--- Stored records ---
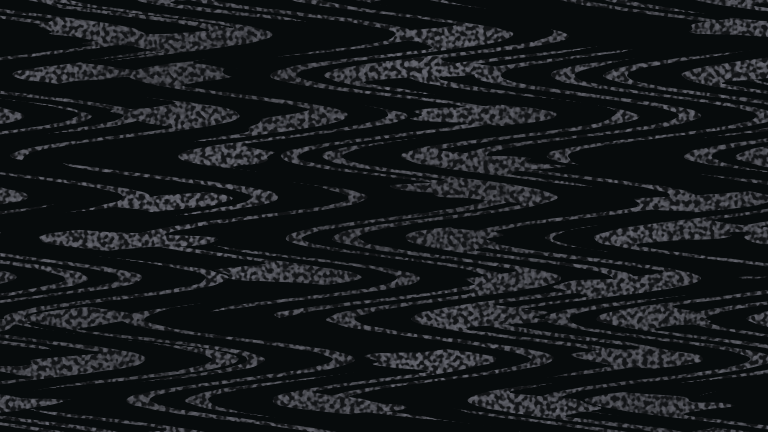
Write a WebGL 1 fragment shader that draws this texture.

```glsl
precision highp float;

// Speckled grey bands folded into flat zigzags on a near-black ground.
// Upright stripes are sheared sideways by a cosine of height, broken up by
// gradient noise and swollen into long pointed blobs at some of the turns.

uniform vec2 u_resolution;

const float TAU = 6.28319;
const float FOLD_PERIOD = 0.188;   // height of one full zigzag
const float FOLD_REACH = 0.243;    // sideways amplitude of the zigzag
const float FOLD_START = 0.826;    // height of one left-hand turn
const float SPACING = 0.158;       // mean distance between stripes
const float HALF_WIDTH = 0.027;    // half width of a plain stripe
const float BLOB_SHARE = 0.3;      // share of the turns that carry a blob

const vec3 GROUND = vec3(0.027, 0.043, 0.047);
const vec3 SPECK = vec3(0.07, 0.078, 0.086);
const vec3 BAND_DIM = vec3(0.245, 0.25, 0.27);
const vec3 BAND_LIGHT = vec3(0.395, 0.40, 0.435);

float hash(vec2 p) {
  vec3 q = fract(p.xyx * 0.1031);
  q += dot(q, q.yzx + 33.33);
  return fract((q.x + q.y) * q.z);
}

vec2 gradient(vec2 cell) {
  float angle = TAU * hash(cell);
  return vec2(cos(angle), sin(angle));
}

float gradientNoise(vec2 p) {
  vec2 i = floor(p);
  vec2 f = p - i;
  vec2 w = f * f * f * (f * (f * 6.0 - 15.0) + 10.0);
  vec2 e = vec2(1.0, 0.0);
  float a = dot(gradient(i), f);
  float b = dot(gradient(i + e.xy), f - e.xy);
  float c = dot(gradient(i + e.yx), f - e.yx);
  float d = dot(gradient(i + e.xx), f - e.xx);
  return mix(mix(a, b, w.x), mix(c, d, w.x), w.y);
}

// Half width of a stripe along its length; negative where it is broken off.
float stripeHalfWidth(float id, float y) {
  float presence = gradientNoise(vec2(id * 17.3, y * 7.0 + id * 3.7));
  float swell = 1.0 + 0.6 * gradientNoise(vec2(id * 5.3 + 40.0, y * 14.0));
  return mix(-0.032, HALF_WIDTH * swell, smoothstep(-0.28, -0.04, presence));
}

// Strength (0 to 1) of the blob that stripe id may carry at a given turn.
// The golden step spreads the blobs evenly along each row of turns.
float blobStrength(float id, float turn, float along) {
  vec2 key = vec2(id + 60.0, turn + 90.0);
  float lot = fract(hash(vec2(turn + 70.0, 5.0)) + id * 0.382);
  float offset = along + 0.3 * (hash(key + 31.0) - 0.5);
  float bump = 1.0 - smoothstep(0.06, 0.33, abs(offset));
  return bump * step(lot, BLOB_SHARE);
}

// Sideways distance to the nearest band, negative inside.
float bandDistance(vec2 p) {
  float turns = 2.0 * (p.y - FOLD_START) / FOLD_PERIOD;
  float turn = floor(turns + 0.5);
  float inward = cos(0.5 * TAU * turn);
  float u = p.x + FOLD_REACH * cos(0.5 * TAU * turns);
  u += 0.03 * gradientNoise(p * vec2(2.0, 5.0));
  float ragged = 1.0 + 0.55 * gradientNoise(p * vec2(8.0, 46.0));
  float nearest = 1.0;

  for (int k = -3; k <= 3; k++) {
    float id = floor(u / SPACING) + float(k);
    float shift = 0.6 * (hash(vec2(id + 20.0, 7.0)) - 0.5);
    shift += 0.35 * gradientNoise(vec2(id * 7.37, p.y * 3.0));
    float offset = u - SPACING * (id + 0.5 + shift);

    float blob = blobStrength(id, turn, turns - turn);
    float size = mix(0.07, 0.15, hash(vec2(id + 11.0, turn + 50.0)));
    float extend = size * blob * ragged;
    float halfWidth = mix(stripeHalfWidth(id, p.y), HALF_WIDTH, blob);
    nearest = min(nearest, abs(offset - inward * extend) - halfWidth - extend);
  }
  return nearest + 0.01 * gradientNoise(p * vec2(24.0, 64.0));
}

// Antialiased coverage from finite differences of the distance.
float bandCoverage(vec2 p, float pixel) {
  float d = bandDistance(p);
  float dx = bandDistance(p + vec2(pixel, 0.0)) - d;
  float dy = bandDistance(p + vec2(0.0, pixel)) - d;
  return clamp(0.5 - d / max(length(vec2(dx, dy)), 0.0001), 0.0, 1.0);
}

// Grey band surface with fine dark irregular specks.
vec3 bandColour(vec2 p) {
  float light = 0.5 + 0.6 * gradientNoise(p * 3.0 + 8.0);
  light += 0.8 * gradientNoise(p * 105.0 + 3.0);
  float speck = gradientNoise(p * 84.0) + 0.4 * gradientNoise(p * 143.0 + 19.0);
  vec3 base = mix(BAND_DIM, BAND_LIGHT, clamp(light, 0.0, 1.0));
  return mix(SPECK, base, smoothstep(-0.3, 0.26, speck));
}

void main() {
  float pixel = 1.0 / u_resolution.y;
  vec2 p = gl_FragCoord.xy * pixel;
  vec3 colour = mix(GROUND, bandColour(p), bandCoverage(p, pixel));
  gl_FragColor = vec4(colour, 1.0);
}
```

--- WHAT THE TASK REQUIRES ---
The expected answer is a copy of each line above containing "hash".

--- REPLY ---
float hash(vec2 p) {
  float angle = TAU * hash(cell);
  float lot = fract(hash(vec2(turn + 70.0, 5.0)) + id * 0.382);
  float offset = along + 0.3 * (hash(key + 31.0) - 0.5);
    float shift = 0.6 * (hash(vec2(id + 20.0, 7.0)) - 0.5);
    float size = mix(0.07, 0.15, hash(vec2(id + 11.0, turn + 50.0)));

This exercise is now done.